Produce as output only the lines below starting at the line with "absolute; white-space: nowrap;" and continuing through the line with "295px; text-align: center;", each one exactly as written.
**** DATASET RECORDS
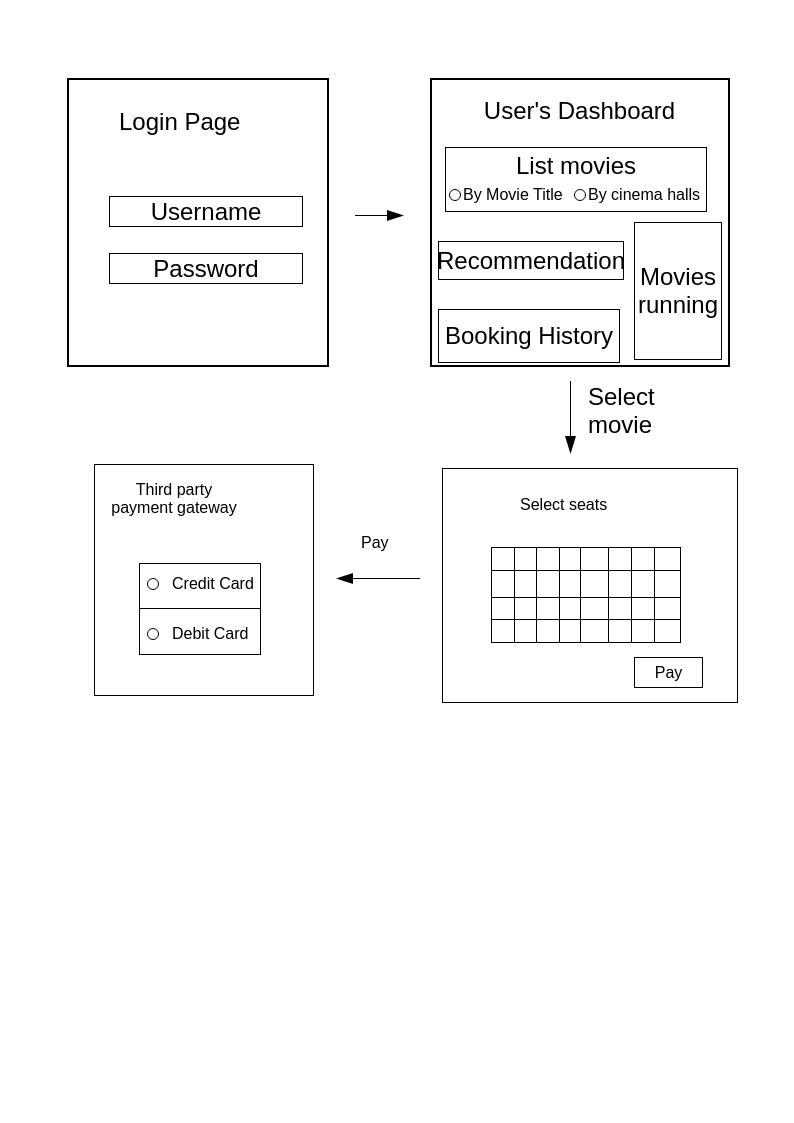
<!DOCTYPE html>
<html lang="en">
<head>
<meta charset="utf-8">
<title>Movie booking flow</title>
<style>
:root { --ink: #000; --paper: #fff; }
* { box-sizing: border-box; margin: 0; padding: 0; }
html, body { width: 794px; height: 1123px; overflow: hidden; background: var(--paper); }
body { color: var(--ink); font: 16px/18px "Liberation Sans", sans-serif; }
h2, h3 { font-size: inherit; font-weight: 400; }
.flow { position: relative; width: 794px; height: 1123px; overflow: hidden; }
.screen, .label { position: absolute; white-space: nowrap; }
.screen { border: 1px solid var(--ink); display: flex; flex-direction: column; align-items: flex-start; }
.main { border-width: 2px; }
.large { font-size: 24px; line-height: 28px; }
.box { border: 1px solid var(--ink); display: flex; align-items: center; justify-content: center; text-align: center; }
.radio { flex: none; width: 12px; height: 12px; border: 1px solid var(--ink); border-radius: 50%; }
.option { display: flex; align-items: center; }
.arrows { position: absolute; left: 0; top: 0; }

.login { left: 67px; top: 78px; width: 262px; height: 289px; padding-top: 28px; }
.login h2 { margin: 0 0 60px 50px; }
.fields { display: flex; flex-direction: column; gap: 26px; margin-left: 40px; }
.fields .box { width: 194px; height: 31px; }

.dashboard { left: 430px; top: 78px; width: 300px; height: 289px; padding-top: 17px; }
.dashboard h2 { width: 295px; text-align: center; }
.movie-list { flex: none; flex-direction: column; justify-content: flex-start; width: 262px; height: 65px; margin: 22px 0 10px 13px; padding: 4px 0 0 3px; }
.movie-list h3 { width: 100%; padding-right: 3px; }
.filters { display: flex; width: 100%; margin-top: 6px; }
.filters .option { gap: 2px; flex: none; }
.filters .option:first-child { width: 125px; }
.panels { display: flex; align-items: flex-start; padding-left: 6px; }
.personal { width: 186px; padding-top: 19px; }
.recommendation { width: 186px; height: 39px; margin-bottom: 29px; }
.history { width: 182px; height: 54px; }
.running { width: 88px; height: 138px; margin-left: 10px; }

.seats { left: 442px; top: 468px; width: 296px; height: 235px; padding-top: 27px; }
.seats h2 { margin-left: 77px; }
.seat-map { display: grid; grid-template-columns: 23px 22px 23px 21px 28px 23px 23px 26px; grid-template-rows: 23px 27px 22px 23px; margin: 33px 0 14px 48px; border: solid var(--ink); border-width: 1px 0 0 1px; }
.seat-map i { border: solid var(--ink); border-width: 0 1px 1px 0; }
.pay-button { width: 69px; height: 31px; margin-left: 191px; }

.payment { left: 94px; top: 464px; width: 220px; height: 232px; padding-top: 16px; }
.payment h2 { width: 158px; text-align: center; }
.cards { width: 122px; height: 92px; margin: 46px 0 0 44px; border: 1px solid var(--ink); }
.cards .option { height: 45px; padding: 0 0 4px 7px; gap: 13px; }
.cards .option + .option { border-top: 0; padding: 4px 0 0 7px; }
.cards .option:first-child { border-bottom: 1px solid var(--ink); }

.select-label { left: 588px; top: 383px; }
.pay-label { left: 361px; top: 534px; }
</style>
</head>
<body>
<main class="flow">
  <section class="screen main login large">
    <h2>Login Page</h2>
    <div class="fields">
      <div class="box">Username</div>
      <div class="box">Password</div>
    </div>
  </section>

  <section class="screen main dashboard">
    <h2 class="large">User's Dashboard</h2>
    <div class="box movie-list">
      <h3 class="large">List movies</h3>
      <div class="filters">
        <div class="option"><span class="radio"></span>By Movie Title</div>
        <div class="option"><span class="radio"></span>By cinema halls</div>
      </div>
    </div>
    <div class="panels large">
      <div class="personal">
        <div class="box recommendation">Recommendation</div>
        <div class="box history">Booking History</div>
      </div>
      <div class="box running">Movies<br>running</div>
    </div>
  </section>

  <section class="screen seats">
    <h2>Select seats</h2>
    <div class="seat-map">
      <i></i><i></i><i></i><i></i><i></i><i></i><i></i><i></i>
      <i></i><i></i><i></i><i></i><i></i><i></i><i></i><i></i>
      <i></i><i></i><i></i><i></i><i></i><i></i><i></i><i></i>
      <i></i><i></i><i></i><i></i><i></i><i></i><i></i><i></i>
    </div>
    <div class="box pay-button">Pay</div>
  </section>

  <section class="screen payment">
    <h2>Third party<br>payment gateway</h2>
    <div class="cards">
      <div class="option"><span class="radio"></span>Credit Card</div>
      <div class="option"><span class="radio"></span>Debit Card</div>
    </div>
  </section>

  <p class="label select-label large">Select<br>movie</p>
  <p class="label pay-label">Pay</p>

  <svg class="arrows" width="794" height="1123" viewBox="0 0 794 1123" fill="var(--ink)" stroke="none" aria-hidden="true">
    <g stroke="var(--ink)" stroke-width="1">
      <line x1="355" y1="215.5" x2="390" y2="215.5"/>
      <line x1="570.5" y1="381" x2="570.5" y2="440"/>
      <line x1="420" y1="578.5" x2="350" y2="578.5"/>
    </g>
    <polygon points="387,210 404,215.5 387,221"/>
    <polygon points="565,436 576,436 570.5,454"/>
    <polygon points="353,573 336,578.5 353,584"/>
  </svg>
</main>
</body>
</html>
********
TASK ANSWER:
.screen, .label { position: absolute; white-space: nowrap; }
.screen { border: 1px solid var(--ink); display: flex; flex-direction: column; align-items: flex-start; }
.main { border-width: 2px; }
.large { font-size: 24px; line-height: 28px; }
.box { border: 1px solid var(--ink); display: flex; align-items: center; justify-content: center; text-align: center; }
.radio { flex: none; width: 12px; height: 12px; border: 1px solid var(--ink); border-radius: 50%; }
.option { display: flex; align-items: center; }
.arrows { position: absolute; left: 0; top: 0; }

.login { left: 67px; top: 78px; width: 262px; height: 289px; padding-top: 28px; }
.login h2 { margin: 0 0 60px 50px; }
.fields { display: flex; flex-direction: column; gap: 26px; margin-left: 40px; }
.fields .box { width: 194px; height: 31px; }

.dashboard { left: 430px; top: 78px; width: 300px; height: 289px; padding-top: 17px; }
.dashboard h2 { width: 295px; text-align: center; }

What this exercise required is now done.